▶ _Task brief_:
If a line in the entries below holds the string "translate", copy it.

[Saved data entries]
::::::::::
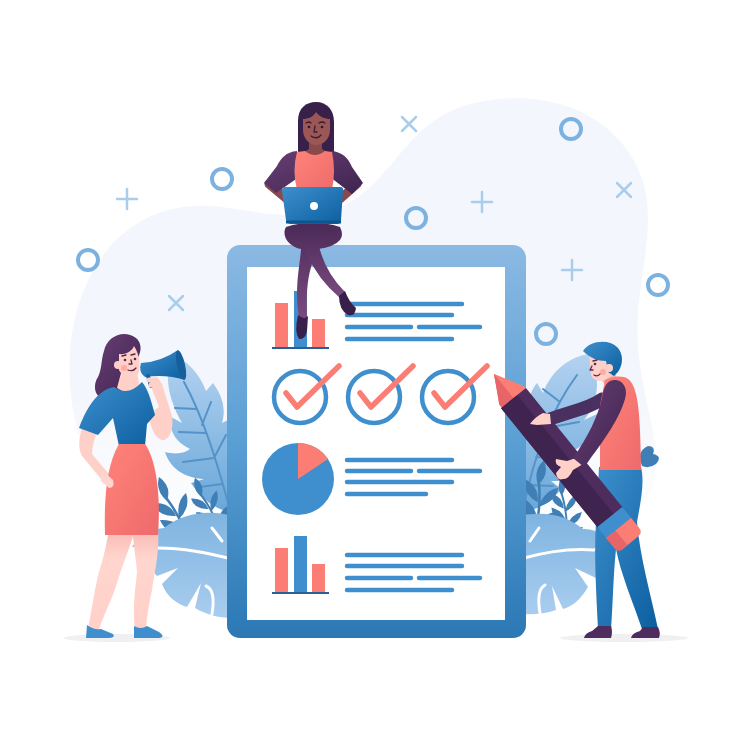
<!DOCTYPE html>
<html lang="en">
<head>
<meta charset="utf-8">
<title>Team checklist illustration</title>
<style>
:root{--paper:#fff;--blue:#3f8fce;--blue-deep:#0f69ac;--blue-light:#8ab9e3;--coral:#fb7d74;--plum:#4e2d5e;--plum-dark:#38204a;--skin:#ffd0c8;--skin-brown:#8a4a4c;--mark:#a9cdec}
html,body{margin:0;background:var(--paper)}
body{width:740px;height:740px;overflow:hidden}
svg{display:block}
.line{fill:none;stroke-linecap:round;stroke-linejoin:round}
.text-lines{stroke:var(--blue);stroke-width:4.5}
.ring{fill:none;stroke:#7db2e0;stroke-width:4}
.mark{stroke:var(--mark);stroke-width:2.5}
.vein{stroke:#5493c9;stroke-width:2}
.dark-leaf{fill:#3f7fb6}
.face{stroke:#54294a;stroke-width:1.3}
</style>
</head>
<body>
<svg width="740" height="740" viewBox="0 0 740 740" role="img" aria-label="Three people working on a large checklist with charts">
<defs>
<linearGradient id="blob-fill" x1="0" y1="0" x2="0" y2="1"><stop offset="0" stop-color="#f3f6fc"/><stop offset=".65" stop-color="#f3f6fc"/><stop offset="1" stop-color="#fff"/></linearGradient>
<linearGradient id="frame-fill" x1="0" y1="0" x2="0" y2="1"><stop offset="0" stop-color="#8bb9e3"/><stop offset=".5" stop-color="#5a9fd4"/><stop offset="1" stop-color="#2b78b5"/></linearGradient>
<linearGradient id="leaf-fill" x1="0" y1="0" x2="0" y2="1"><stop offset="0" stop-color="#b3d2f0"/><stop offset="1" stop-color="#69a7d9"/></linearGradient>
<linearGradient id="monstera-fill" x1="0" y1="0" x2="0" y2="1"><stop offset="0" stop-color="#7fb4e0"/><stop offset="1" stop-color="#a9cdef"/></linearGradient>
<linearGradient id="coral-fill" x1="0" y1="0" x2="1" y2="1"><stop offset="0" stop-color="#ff8479"/><stop offset="1" stop-color="#ee6a6c"/></linearGradient>
<linearGradient id="blue-fill" x1="0" y1="0" x2="1" y2="1"><stop offset="0" stop-color="#3d8fcd"/><stop offset="1" stop-color="#0c5f9f"/></linearGradient>
<linearGradient id="plum-fill" x1="0" y1="0" x2="1" y2="1"><stop offset="0" stop-color="#6a3f74"/><stop offset="1" stop-color="#3d2450"/></linearGradient>
<linearGradient id="tights-fill" x1="0" y1="0" x2="0" y2="1"><stop offset="0" stop-color="#4b2a58"/><stop offset="1" stop-color="#7a4a7e"/></linearGradient>
<linearGradient id="leg-fill" x1="0" y1="0" x2="0" y2="1"><stop offset="0" stop-color="#f9b8b2"/><stop offset=".3" stop-color="#ffd6cf"/><stop offset="1" stop-color="#ffd0c8"/></linearGradient>
<g id="ring"><circle class="ring" r="10"/></g>
<path id="plus" class="mark line" d="M-10 0H10M0-10V10"/>
<path id="cross" class="mark line" d="M-7-7L7 7M7-7L-7 7"/>
<g id="bar-chart"><rect x="3" y="16" width="13" height="45" fill="var(--coral)"/><rect x="22" y="4" width="13" height="57" fill="var(--blue)"/><rect x="40" y="32" width="13" height="29" fill="var(--coral)"/><path d="M0 61H57" stroke="#2a5f95" stroke-width="2"/></g>
<g id="tick"><circle r="26" fill="#fff" stroke="var(--blue)" stroke-width="4.5"/><path d="M-14-4L-3 10L39-31" fill="none" stroke="var(--coral)" stroke-width="5.5" stroke-linecap="round" stroke-linejoin="round"/></g>
<path id="text-tail" class="text-lines line" d="M347 0H411M419 0H480M347 11H452M347 23H426"/>
<g id="sprig"><path class="line" d="M0 0Q-6-34-27-62" stroke="#3f7fb6" stroke-width="2.5"/><path class="dark-leaf" d="M-27-60Q-39-70-35-84Q-22-75-27-60ZM-18-45Q-36-44-40-58Q-24-59-18-45ZM-15-42Q-18-60-8-68Q-3-54-15-42ZM-8-27Q-28-26-34-41Q-15-42-8-27ZM-6-24Q-7-41 6-49Q9-34-6-24ZM-2-9Q-22-6-29-20Q-11-24-2-9ZM0-6Q0-24 14-31Q16-14 0-6Z"/></g>
</defs>

<path id="backdrop" fill="url(#blob-fill)" d="M70 350C76 282 110 224 172 209C225 197 257 222 318 213C391 202 395 124 470 104C550 84 625 117 644 185C657 236 634 284 638 345C642 405 664 440 652 487C638 530 570 540 480 545L180 540C95 520 65 430 70 350Z"/>

<g id="floating-marks">
<use href="#ring" x="222" y="179"/><use href="#ring" x="88" y="260"/><use href="#ring" x="416" y="218"/><use href="#ring" x="571" y="129"/><use href="#ring" x="658" y="285"/><use href="#ring" x="546" y="334"/>
<use href="#plus" x="127" y="199"/><use href="#plus" x="482" y="202"/><use href="#plus" x="572" y="270"/>
<use href="#cross" x="409" y="124"/><use href="#cross" x="176" y="303"/><use href="#cross" x="624" y="190"/>
</g>

<g id="ground-shadows" fill="#f0f0f2"><ellipse cx="117" cy="638" rx="53" ry="4"/><ellipse cx="624" cy="638" rx="64" ry="4"/></g>

<g id="foliage-left">
<path fill="url(#leaf-fill)" d="M232 512C214 510 200 497 191 483L204 479C184 478 170 468 165 452C177 455 185 453 190 449C174 441 169 430 171 417L182 423C170 402 163 378 172 355C187 360 200 374 206 391L213 383C223 397 226 409 222 423L232 418Z"/>
<path class="vein line" d="M184 382C202 415 215 455 229 506M196 409L175 408M205 433L179 432M214 458L183 462M202 425L211 402M214 458L226 435M222 484L200 487"/>
<use href="#sprig" transform="translate(194 561)"/>
<use href="#sprig" transform="translate(223 545) scale(.8)"/>
<path fill="url(#monstera-fill)" d="M232 516C208 509 181 514 164 528C148 529 138 538 132 547L153 546C147 558 150 569 157 576L178 568L162 584C167 597 177 604 187 607L201 583L195 608C205 614 218 618 232 618Z"/>
<path class="line" stroke="#fff" stroke-width="3" d="M232 559C207 553 184 548 157 548M206 586Q216 590 212 614M212 528L222 541"/>
</g>
<g id="foliage-right">
<path fill="url(#leaf-fill)" d="M520 512C540 510 552 501 561 489L551 481C571 482 585 471 592 455L571 452C589 444 598 429 597 414L584 420C599 402 601 378 590 354C570 356 551 371 543 393L537 383C528 394 526 408 529 420L520 415Z"/>
<path class="vein line" d="M577 375C551 410 534 455 523 510M560 402L543 389M546 428L579 422M536 457L572 459M529 485L553 486"/>
<use href="#sprig" transform="translate(529 550) rotate(32)"/>
<use href="#sprig" transform="translate(565 545) scale(.75) rotate(20)"/>
<path class="dark-leaf" d="M642 466Q636 451 648 446Q656 446 653 454Q663 456 656 464Q649 469 642 466Z"/>
<path fill="url(#monstera-fill)" d="M520 516C545 510 568 516 583 529C596 528 608 537 613 547L594 548C603 560 602 570 596 578L575 568L588 587C581 599 573 606 563 609L552 586L556 610C545 614 533 615 520 614Z"/>
<path class="line" stroke="#fff" stroke-width="3" d="M520 559C545 552 570 548 594 550M545 585Q536 590 540 613M539 528L530 541"/>
</g>

<g id="clipboard">
<rect x="227" y="245" width="299" height="393" rx="13" fill="url(#frame-fill)"/>
<rect x="247" y="267" width="258" height="353" fill="var(--paper)"/>
<use href="#bar-chart" x="272" y="287"/>
<path class="text-lines line" d="M347 304H462M347 315H452M347 327H411M419 327H480M347 339H452"/>
<use href="#tick" x="300" y="397"/><use href="#tick" x="374" y="397"/><use href="#tick" x="448" y="397"/>
<circle cx="298" cy="479" r="36" fill="var(--blue)"/><path d="M298 479V443A36 36 0 0 1 328 459Z" fill="var(--coral)"/>
<path class="text-lines line" d="M347 460H452"/><use href="#text-tail" y="471"/>
<use href="#bar-chart" x="272" y="532"/>
<path class="text-lines line" d="M347 555H462M347 566H462M347 578H411M419 578H480M347 590H452"/>
</g>

<g id="woman-with-laptop">
<path fill="var(--plum-dark)" d="M298 154V121C298 108 306 102 316 102C327 102 334 110 334 122V154Z"/>
<path fill="var(--skin-brown)" d="M309 137H322V149L329 153L316 159L302 153L309 149Z"/>
<path fill="#9b5755" d="M303 119C308 119 313 117 316 112C320 117 325 119 330 119V130C330 139 323 145 316 145C309 145 303 138 303 130Z"/>
<path class="line" stroke="#3a1c32" stroke-width="1.3" d="M306 123Q309 121 311 123M319 123Q322 121 325 123M315 126L314 132H317M311 136Q317 140 321 135"/><circle cx="309" cy="127" r="1.3" fill="#2d152a"/><circle cx="322" cy="127" r="1.3" fill="#2d152a"/>
<g class="line" stroke="var(--skin-brown)" stroke-width="9"><path d="M269 184L287 199M357 184L340 199"/></g>
<path fill="url(#plum-fill)" d="M297 151C286 152 281 158 277 166L264 183L276 193L299 177ZM331 151C343 152 348 158 352 167L363 183L352 194L330 177Z"/>
<path fill="url(#coral-fill)" d="M297 152L305 151Q315 159 325 151L332 152Q336 170 332 190H297Q292 170 297 152Z"/>
<path fill="url(#tights-fill)" d="M286 227Q313 218 340 227Q344 235 340 240Q334 247 318 249C307 271 306 292 307 317H299C294 289 300 265 301 249C289 247 281 236 286 227Z"/>
<path fill="url(#tights-fill)" d="M294 229Q316 222 335 230Q331 242 319 246Q325 272 345 292L340 298Q315 277 304 247Q286 245 287 233Z"/>
<path fill="var(--plum-dark)" d="M298 315Q304 320 308 316L307 331Q305 340 299 339Q294 332 298 315ZM339 296L345 291Q349 302 356 308Q355 317 348 315Q339 310 339 296Z"/>
<path fill="url(#blue-fill)" d="M285 187H340Q344 187 343 191L341 220Q341 224 337 224H291Q287 224 286 220L282 191Q282 187 285 187Z"/><path d="M286 222H341" stroke="#0b568f" stroke-width="3"/><circle cx="314" cy="206" r="4" fill="#fff"/>
</g>

<g id="woman-with-megaphone">
<path fill="url(#plum-fill)" d="M104 351C107 336 124 329 136 338C145 346 139 358 133 366L130 384C123 394 113 400 102 398C94 396 93 384 98 377C102 369 101 360 104 351Z"/>
<path fill="url(#leg-fill)" d="M109 529H135C130 548 122 566 117 583C112 600 104 614 99 629H88C93 603 96 580 101 565C105 552 107 541 109 529Z"/>
<path fill="url(#leg-fill)" d="M132 529H158C160 551 154 575 152 590C149 604 147 615 146 629H135C132 605 136 586 137 571Z"/>
<path fill="var(--blue)" d="M87 625Q93 630 101 629L113 634Q116 638 108 638H86ZM134 626Q141 630 147 626L159 632Q166 637 159 638H134Z"/>
<path fill="var(--skin)" d="M121 373H137L140 388L129 395L117 388Z"/>
<path fill="var(--skin)" d="M119 354C126 355 132 351 134 346C140 355 141 367 138 374C133 381 122 377 119 370Z"/>
<circle cx="118" cy="365" r="4" fill="var(--skin)"/><circle cx="124" cy="368" r="3" fill="#ffaaa3"/>
<path class="face line" d="M122 356L126 355M131 355L135 354M131 360L132 364H129M128 370Q133 372 136 368"/><circle cx="125" cy="360" r="1.3" fill="#54294a"/><circle cx="135" cy="359" r="1.3" fill="#54294a"/>
<path fill="var(--skin)" d="M83 425L97 432Q92 445 92 454L114 480Q116 489 109 488L102 480L82 456Q76 445 83 425Z"/>
<path fill="var(--skin)" d="M148 415L159 407L152 389L150 380L157 377L162 384L172 416C174 430 169 440 163 440C156 440 151 429 148 415Z"/>
<path fill="url(#blue-fill)" d="M114 387Q128 397 142 382C148 389 151 400 155 415L147 424L145 446H119L113 418L98 435L79 428C86 409 97 390 114 387Z"/>
<path fill="url(#coral-fill)" d="M119 444H145C156 459 161 495 158 535H105C104 500 106 466 119 444Z"/>
<path fill="#ffd5cd" d="M102 470L113 480Q115 488 109 488L101 481Z"/>
<path fill="url(#blue-fill)" d="M141 363Q161 362 178 350L185 380Q166 374 145 377Q138 372 141 363Z"/><ellipse cx="181" cy="365" rx="4" ry="15" transform="rotate(-13 181 365)" fill="#165f9d"/><path class="line" stroke="#165f9d" stroke-width="4" d="M148 376L151 386"/>
<path class="line" stroke="var(--skin)" stroke-width="5" d="M149 380H156M151 385H158"/>
</g>

<g id="man-with-pencil">
<path class="line" stroke="#493060" stroke-width="13" d="M602 399C588 409 571 411 550 419"/>
<path fill="url(#blue-fill)" d="M599 467H641C645 483 640 505 637 522C640 558 651 595 658 629H642C633 602 621 575 616 549C613 578 613 604 611 629H598C596 589 594 555 596 520Z"/>
<path fill="var(--plum)" d="M598 626H611Q613 632 611 638H584Q585 633 592 631ZM643 627H658Q661 633 659 638H631Q632 633 640 631Z"/>
<path fill="#f7b5ae" d="M596 370L612 367L619 382L606 387Z"/>
<path fill="var(--skin)" d="M589 355L610 358L613 373C608 382 594 384 591 375Z"/>
<path fill="url(#blue-fill)" d="M583 351C590 340 609 339 617 347C625 355 623 369 614 376L608 372L606 361C598 361 590 358 583 351Z"/>
<circle cx="609" cy="368" r="4" fill="var(--skin)"/><circle cx="603" cy="372" r="3" fill="#ffaaa3"/><circle cx="595" cy="364" r="1.3" fill="#54294a"/><path class="face line" d="M593 361L597 360M592 366L590 370H593M594 375Q598 377 600 374"/>
<path fill="url(#coral-fill)" d="M605 380Q614 375 624 377C639 381 640 412 641 470H600V406Z"/>
<g id="pencil" transform="translate(494 374) rotate(51)">
<path fill="#f9aaa0" d="M0 0L31-16V16Z"/><path fill="var(--coral)" d="M0 0L27-15L33-15V15H27Z"/><path fill="#e76468" d="M0 0L33 0V15H27Z"/>
<rect x="31" y="-16" width="155" height="32" fill="var(--plum)"/><rect x="31" y="-5" width="155" height="21" fill="#3f2450"/>
<rect x="184" y="-16" width="14" height="32" fill="var(--blue)"/><path d="M198-16H211Q217-16 217-10V10Q217 16 211 16H198Z" fill="var(--coral)"/><path d="M198 4H217V10Q217 16 211 16H198Z" fill="#e76468"/>
</g>
<path fill="var(--skin)" d="M550 414L543 413Q535 417 530 424L537 425L551 424Z"/>
<path fill="var(--skin)" d="M579 457L567 461L556 459Q554 464 561 467L556 473Q557 481 563 479Q568 480 573 470L583 464Z"/>
<path fill="url(#plum-fill)" d="M610 381C621 377 629 387 625 399C619 419 606 438 584 467L573 458C588 437 598 416 602 398C603 390 605 384 610 381Z"/>
</g>
</svg>
</body>
</html>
::::::::::
▶ _Result of the exercise_:
<use href="#sprig" transform="translate(194 561)"/>
<use href="#sprig" transform="translate(223 545) scale(.8)"/>
<use href="#sprig" transform="translate(529 550) rotate(32)"/>
<use href="#sprig" transform="translate(565 545) scale(.75) rotate(20)"/>
<g id="pencil" transform="translate(494 374) rotate(51)">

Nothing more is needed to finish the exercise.